INPUT DATA START
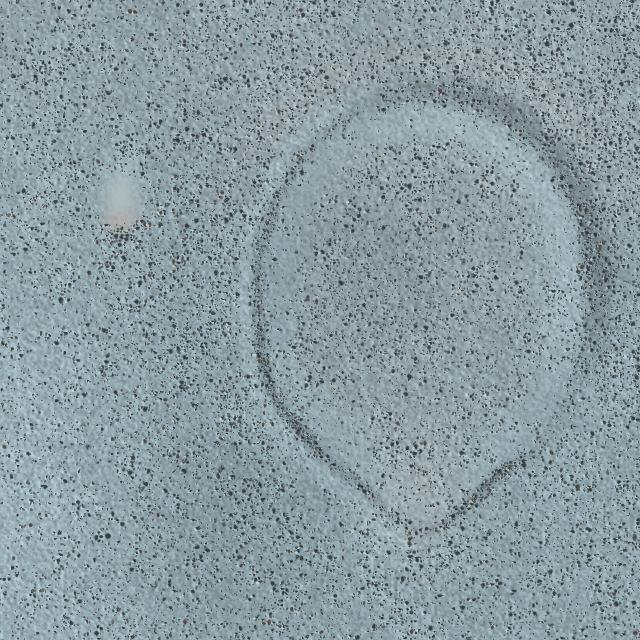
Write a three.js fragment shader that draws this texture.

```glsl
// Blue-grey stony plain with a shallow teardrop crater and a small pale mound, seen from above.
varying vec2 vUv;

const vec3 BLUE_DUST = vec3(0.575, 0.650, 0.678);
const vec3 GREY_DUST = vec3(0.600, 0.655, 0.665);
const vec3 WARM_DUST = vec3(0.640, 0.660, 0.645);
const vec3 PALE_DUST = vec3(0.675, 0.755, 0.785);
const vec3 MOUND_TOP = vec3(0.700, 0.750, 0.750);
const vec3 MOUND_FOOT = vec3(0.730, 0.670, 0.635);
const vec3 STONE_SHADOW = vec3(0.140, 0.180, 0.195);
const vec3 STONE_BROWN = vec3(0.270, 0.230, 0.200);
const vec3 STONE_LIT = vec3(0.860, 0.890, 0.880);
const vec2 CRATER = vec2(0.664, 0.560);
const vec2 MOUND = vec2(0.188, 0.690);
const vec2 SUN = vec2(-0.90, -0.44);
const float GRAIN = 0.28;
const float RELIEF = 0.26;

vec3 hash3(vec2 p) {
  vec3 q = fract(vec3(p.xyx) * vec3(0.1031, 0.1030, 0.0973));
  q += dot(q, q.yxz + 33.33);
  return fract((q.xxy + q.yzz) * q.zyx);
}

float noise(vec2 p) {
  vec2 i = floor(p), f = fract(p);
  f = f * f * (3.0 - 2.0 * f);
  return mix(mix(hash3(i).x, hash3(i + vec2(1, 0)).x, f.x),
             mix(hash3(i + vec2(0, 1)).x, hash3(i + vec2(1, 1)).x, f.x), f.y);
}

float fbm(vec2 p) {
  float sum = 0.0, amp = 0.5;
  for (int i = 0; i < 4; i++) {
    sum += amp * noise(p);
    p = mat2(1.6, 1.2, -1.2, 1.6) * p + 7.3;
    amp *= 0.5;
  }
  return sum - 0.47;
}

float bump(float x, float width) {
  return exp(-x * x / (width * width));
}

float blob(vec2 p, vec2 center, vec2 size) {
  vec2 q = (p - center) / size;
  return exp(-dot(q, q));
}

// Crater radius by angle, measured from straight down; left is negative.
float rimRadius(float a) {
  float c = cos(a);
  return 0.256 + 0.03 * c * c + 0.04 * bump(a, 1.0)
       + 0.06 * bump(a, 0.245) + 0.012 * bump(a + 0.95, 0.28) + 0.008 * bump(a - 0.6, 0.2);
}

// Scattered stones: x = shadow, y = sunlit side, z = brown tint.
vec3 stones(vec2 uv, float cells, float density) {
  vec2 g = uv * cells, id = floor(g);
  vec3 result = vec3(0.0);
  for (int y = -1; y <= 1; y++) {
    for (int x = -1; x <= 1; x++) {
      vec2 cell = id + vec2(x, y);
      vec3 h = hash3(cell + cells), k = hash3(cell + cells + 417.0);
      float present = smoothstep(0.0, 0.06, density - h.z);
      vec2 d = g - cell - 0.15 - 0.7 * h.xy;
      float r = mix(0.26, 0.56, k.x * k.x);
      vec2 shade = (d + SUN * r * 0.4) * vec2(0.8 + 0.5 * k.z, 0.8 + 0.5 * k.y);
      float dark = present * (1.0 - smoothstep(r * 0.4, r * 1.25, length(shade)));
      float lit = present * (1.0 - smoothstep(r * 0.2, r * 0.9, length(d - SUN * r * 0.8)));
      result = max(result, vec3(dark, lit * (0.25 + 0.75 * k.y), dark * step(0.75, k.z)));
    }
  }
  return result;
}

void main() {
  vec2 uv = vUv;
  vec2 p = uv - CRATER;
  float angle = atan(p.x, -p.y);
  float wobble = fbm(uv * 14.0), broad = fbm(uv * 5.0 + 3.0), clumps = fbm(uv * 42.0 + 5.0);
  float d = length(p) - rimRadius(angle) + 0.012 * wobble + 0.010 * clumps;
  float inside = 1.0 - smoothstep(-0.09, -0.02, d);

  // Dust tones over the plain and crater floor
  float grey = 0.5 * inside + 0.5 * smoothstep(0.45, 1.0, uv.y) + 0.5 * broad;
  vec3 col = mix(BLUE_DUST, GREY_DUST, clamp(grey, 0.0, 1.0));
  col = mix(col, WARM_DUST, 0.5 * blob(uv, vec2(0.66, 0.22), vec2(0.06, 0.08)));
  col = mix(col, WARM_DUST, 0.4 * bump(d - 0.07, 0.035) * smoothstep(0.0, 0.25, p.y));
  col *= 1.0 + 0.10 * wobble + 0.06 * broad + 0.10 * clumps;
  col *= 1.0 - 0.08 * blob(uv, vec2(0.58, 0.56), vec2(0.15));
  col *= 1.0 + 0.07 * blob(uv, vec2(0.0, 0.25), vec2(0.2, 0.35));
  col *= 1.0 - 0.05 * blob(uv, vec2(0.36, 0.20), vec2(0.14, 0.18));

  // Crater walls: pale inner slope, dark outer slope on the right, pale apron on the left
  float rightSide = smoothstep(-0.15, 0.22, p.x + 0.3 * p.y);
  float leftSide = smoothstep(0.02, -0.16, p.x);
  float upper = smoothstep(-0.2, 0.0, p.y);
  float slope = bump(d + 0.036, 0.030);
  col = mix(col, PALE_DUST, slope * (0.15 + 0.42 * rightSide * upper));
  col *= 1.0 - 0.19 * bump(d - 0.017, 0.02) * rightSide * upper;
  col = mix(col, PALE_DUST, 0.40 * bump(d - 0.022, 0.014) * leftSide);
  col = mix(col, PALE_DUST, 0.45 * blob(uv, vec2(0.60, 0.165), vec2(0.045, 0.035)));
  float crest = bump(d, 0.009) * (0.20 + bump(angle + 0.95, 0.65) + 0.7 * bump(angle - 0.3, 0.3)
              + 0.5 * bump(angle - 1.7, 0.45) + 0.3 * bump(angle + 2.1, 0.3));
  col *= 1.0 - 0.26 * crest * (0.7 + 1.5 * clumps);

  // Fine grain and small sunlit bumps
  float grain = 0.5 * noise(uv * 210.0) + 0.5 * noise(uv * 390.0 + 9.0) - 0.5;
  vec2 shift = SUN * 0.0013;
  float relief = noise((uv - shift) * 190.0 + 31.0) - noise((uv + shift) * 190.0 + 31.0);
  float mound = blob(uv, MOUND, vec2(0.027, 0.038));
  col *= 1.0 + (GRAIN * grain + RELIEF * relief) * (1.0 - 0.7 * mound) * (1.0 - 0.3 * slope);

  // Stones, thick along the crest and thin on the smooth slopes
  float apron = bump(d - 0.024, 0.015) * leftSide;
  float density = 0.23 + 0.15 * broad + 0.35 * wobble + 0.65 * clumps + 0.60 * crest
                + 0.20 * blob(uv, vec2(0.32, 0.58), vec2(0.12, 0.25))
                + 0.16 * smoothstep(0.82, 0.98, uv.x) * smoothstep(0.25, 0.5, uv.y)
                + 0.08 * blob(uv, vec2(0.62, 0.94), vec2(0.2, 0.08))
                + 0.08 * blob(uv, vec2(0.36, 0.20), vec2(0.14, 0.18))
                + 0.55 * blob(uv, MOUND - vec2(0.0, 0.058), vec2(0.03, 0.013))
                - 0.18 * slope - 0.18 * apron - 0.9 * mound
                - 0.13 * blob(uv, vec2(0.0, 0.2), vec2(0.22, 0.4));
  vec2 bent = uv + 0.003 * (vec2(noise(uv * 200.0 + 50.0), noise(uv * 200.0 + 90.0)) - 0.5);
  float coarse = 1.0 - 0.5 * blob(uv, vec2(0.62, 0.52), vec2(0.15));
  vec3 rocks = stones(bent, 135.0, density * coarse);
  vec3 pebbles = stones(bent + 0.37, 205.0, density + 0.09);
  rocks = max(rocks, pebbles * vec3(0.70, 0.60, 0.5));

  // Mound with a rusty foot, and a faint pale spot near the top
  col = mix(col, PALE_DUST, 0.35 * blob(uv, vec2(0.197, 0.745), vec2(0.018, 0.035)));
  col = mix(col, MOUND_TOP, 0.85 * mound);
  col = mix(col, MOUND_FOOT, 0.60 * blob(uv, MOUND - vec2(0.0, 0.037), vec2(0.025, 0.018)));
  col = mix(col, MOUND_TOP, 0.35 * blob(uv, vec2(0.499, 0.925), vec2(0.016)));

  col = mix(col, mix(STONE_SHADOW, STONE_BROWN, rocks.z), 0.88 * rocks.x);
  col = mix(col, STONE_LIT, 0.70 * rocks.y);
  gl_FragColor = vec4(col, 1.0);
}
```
INPUT DATA END
◆ TASK PROMPT ◆
Copy every line of the entries in which "with" can be found.

◆ OUTPUT FOR THIS TASK ◆
// Blue-grey stony plain with a shallow teardrop crater and a small pale mound, seen from above.
  // Mound with a rusty foot, and a faint pale spot near the top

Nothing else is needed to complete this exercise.